> [THE TASK]:
From the entries that follow, work out how many lines contain "fromWall". Write the number only.

> [MATERIAL SUPPLIED]:

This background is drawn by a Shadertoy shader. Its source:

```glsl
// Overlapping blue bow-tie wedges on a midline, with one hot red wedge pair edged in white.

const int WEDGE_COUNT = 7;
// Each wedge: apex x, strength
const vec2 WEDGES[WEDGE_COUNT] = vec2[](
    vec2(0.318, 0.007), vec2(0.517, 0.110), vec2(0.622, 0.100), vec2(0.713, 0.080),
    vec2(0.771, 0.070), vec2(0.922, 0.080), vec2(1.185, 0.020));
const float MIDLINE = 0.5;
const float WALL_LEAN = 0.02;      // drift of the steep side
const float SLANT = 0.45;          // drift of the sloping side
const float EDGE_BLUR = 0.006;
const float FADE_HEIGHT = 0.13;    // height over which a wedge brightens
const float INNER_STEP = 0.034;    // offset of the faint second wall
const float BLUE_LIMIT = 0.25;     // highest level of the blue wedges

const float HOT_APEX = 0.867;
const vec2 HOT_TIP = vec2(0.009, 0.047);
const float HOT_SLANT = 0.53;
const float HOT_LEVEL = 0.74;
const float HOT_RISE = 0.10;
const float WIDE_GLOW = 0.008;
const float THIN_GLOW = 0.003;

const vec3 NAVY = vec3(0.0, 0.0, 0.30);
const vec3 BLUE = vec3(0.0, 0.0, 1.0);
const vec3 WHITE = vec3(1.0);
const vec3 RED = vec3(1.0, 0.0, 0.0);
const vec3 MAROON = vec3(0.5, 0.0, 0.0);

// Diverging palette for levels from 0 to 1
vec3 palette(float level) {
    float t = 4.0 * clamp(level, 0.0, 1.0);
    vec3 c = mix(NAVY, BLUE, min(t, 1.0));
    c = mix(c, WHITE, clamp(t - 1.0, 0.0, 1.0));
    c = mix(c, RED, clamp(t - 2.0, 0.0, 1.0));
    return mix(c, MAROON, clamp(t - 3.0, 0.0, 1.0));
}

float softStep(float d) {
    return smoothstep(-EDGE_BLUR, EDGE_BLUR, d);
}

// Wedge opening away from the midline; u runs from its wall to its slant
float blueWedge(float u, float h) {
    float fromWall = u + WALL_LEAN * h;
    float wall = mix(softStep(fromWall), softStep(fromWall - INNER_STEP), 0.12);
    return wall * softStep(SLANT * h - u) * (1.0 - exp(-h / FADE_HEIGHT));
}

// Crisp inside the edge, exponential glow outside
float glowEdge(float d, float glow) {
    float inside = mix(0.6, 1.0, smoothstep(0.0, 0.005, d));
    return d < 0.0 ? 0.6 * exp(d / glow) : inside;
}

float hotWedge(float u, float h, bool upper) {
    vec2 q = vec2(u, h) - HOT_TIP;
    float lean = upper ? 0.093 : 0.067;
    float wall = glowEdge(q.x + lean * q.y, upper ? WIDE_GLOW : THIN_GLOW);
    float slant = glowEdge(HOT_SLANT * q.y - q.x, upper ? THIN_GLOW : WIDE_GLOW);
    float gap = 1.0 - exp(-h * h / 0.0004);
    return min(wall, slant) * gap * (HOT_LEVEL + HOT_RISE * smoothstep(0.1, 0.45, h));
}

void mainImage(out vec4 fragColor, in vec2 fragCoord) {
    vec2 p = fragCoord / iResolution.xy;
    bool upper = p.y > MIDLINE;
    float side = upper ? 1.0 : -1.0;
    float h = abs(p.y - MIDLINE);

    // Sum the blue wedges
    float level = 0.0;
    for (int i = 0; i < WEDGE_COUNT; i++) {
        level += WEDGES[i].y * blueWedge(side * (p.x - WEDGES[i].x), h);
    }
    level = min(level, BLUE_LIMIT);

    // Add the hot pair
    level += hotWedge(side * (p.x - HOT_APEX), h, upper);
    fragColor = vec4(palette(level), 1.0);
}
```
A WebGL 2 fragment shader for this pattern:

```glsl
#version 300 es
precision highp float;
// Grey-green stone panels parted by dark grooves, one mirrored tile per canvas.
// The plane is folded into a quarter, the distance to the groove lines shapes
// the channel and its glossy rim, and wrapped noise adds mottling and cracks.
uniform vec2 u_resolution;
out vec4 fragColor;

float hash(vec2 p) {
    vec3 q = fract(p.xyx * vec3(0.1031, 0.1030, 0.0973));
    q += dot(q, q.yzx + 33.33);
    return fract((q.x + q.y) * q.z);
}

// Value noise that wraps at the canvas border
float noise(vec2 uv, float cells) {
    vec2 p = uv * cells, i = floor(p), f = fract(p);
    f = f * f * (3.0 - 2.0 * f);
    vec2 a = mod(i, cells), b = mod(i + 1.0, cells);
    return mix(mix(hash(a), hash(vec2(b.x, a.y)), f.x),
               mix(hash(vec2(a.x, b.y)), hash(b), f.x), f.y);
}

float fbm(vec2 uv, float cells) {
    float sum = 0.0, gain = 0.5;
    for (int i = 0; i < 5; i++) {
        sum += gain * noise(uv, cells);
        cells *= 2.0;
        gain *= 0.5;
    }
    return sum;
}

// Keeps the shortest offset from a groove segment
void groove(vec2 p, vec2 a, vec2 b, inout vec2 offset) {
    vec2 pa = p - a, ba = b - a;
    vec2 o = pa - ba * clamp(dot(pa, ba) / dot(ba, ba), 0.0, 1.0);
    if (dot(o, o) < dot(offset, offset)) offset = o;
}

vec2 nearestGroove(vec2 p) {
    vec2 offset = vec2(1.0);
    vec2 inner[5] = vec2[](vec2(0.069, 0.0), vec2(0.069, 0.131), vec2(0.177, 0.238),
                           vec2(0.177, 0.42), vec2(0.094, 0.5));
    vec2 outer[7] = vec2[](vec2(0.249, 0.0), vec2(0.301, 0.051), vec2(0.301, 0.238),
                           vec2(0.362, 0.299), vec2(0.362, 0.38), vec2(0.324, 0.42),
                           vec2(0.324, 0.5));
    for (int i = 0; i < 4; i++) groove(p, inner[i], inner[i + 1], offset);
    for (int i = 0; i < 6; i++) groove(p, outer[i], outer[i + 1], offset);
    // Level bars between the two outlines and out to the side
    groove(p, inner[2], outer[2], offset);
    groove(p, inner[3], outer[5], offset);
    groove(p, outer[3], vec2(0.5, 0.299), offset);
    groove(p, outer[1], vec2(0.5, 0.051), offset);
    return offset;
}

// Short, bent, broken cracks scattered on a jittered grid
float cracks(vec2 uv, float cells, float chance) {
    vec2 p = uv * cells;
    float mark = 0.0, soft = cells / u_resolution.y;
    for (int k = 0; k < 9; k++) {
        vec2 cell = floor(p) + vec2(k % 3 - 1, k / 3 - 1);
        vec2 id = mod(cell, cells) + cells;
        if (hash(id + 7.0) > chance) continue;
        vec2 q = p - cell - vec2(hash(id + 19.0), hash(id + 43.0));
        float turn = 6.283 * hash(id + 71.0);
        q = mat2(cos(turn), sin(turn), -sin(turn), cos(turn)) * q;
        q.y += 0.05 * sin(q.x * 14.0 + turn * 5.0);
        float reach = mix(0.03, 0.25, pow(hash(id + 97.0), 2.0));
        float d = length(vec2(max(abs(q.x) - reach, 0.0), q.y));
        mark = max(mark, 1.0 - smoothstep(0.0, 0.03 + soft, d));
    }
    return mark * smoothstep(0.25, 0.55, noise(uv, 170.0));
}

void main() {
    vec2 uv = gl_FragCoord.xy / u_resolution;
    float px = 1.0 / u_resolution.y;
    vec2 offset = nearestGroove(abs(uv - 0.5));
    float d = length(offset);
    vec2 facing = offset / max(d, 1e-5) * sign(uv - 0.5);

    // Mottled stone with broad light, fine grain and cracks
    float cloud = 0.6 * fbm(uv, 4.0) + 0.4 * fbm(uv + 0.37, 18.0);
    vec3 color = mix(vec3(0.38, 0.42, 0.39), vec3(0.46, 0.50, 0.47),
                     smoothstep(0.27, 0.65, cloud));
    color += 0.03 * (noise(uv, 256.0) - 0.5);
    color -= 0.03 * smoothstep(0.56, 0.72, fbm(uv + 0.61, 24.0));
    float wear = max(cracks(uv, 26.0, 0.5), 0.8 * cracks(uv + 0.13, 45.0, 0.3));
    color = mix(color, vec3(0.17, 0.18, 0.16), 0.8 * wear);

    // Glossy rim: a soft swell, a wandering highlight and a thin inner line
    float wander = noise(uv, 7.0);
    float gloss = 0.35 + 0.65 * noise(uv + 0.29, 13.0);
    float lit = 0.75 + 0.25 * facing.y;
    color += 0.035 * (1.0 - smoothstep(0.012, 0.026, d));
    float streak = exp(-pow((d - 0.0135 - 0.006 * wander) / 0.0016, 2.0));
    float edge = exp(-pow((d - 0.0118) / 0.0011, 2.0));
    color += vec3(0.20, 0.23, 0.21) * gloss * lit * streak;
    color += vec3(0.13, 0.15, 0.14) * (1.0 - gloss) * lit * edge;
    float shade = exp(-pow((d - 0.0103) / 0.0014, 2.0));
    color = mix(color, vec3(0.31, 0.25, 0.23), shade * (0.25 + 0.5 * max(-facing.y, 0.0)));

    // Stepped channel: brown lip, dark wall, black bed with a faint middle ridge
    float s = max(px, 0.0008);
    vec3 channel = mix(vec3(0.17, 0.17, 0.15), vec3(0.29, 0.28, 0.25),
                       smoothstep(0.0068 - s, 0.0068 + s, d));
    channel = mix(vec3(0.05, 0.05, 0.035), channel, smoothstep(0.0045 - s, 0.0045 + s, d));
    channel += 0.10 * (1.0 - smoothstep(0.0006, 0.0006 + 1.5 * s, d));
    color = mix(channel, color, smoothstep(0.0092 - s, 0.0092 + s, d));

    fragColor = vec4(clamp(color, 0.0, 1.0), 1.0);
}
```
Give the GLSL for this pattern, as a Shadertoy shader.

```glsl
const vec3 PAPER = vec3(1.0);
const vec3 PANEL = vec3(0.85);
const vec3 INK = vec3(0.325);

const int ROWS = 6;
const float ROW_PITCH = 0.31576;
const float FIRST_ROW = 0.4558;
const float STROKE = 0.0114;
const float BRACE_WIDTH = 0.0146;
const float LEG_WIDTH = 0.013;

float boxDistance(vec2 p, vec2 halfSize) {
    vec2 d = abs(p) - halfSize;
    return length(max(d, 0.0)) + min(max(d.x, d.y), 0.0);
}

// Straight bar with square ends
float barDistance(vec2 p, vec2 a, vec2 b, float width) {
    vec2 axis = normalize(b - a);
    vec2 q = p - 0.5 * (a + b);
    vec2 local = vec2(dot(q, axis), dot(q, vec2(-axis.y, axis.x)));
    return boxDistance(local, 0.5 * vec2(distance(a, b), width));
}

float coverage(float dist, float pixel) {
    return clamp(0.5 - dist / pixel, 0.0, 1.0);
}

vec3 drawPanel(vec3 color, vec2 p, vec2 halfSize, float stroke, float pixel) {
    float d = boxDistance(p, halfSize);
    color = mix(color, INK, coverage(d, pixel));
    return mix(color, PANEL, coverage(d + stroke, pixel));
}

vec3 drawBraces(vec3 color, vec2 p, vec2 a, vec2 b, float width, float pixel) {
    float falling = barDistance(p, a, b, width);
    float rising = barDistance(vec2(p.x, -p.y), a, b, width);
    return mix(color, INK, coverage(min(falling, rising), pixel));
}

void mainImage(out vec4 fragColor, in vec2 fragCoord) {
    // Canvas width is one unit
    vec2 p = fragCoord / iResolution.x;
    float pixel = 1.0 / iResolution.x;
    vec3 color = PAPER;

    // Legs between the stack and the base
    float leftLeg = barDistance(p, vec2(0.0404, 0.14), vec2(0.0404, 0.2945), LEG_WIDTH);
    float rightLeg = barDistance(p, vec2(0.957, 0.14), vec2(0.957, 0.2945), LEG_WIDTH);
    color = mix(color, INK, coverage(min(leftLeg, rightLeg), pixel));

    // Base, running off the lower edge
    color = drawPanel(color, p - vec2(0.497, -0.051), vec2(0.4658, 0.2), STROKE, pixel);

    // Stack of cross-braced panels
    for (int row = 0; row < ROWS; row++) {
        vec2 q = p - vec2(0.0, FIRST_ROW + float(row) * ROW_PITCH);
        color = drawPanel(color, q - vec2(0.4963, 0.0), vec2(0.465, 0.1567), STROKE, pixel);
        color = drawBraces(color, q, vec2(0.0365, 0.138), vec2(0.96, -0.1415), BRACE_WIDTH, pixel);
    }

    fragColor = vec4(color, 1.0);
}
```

> [TASK RESPONSE]:
2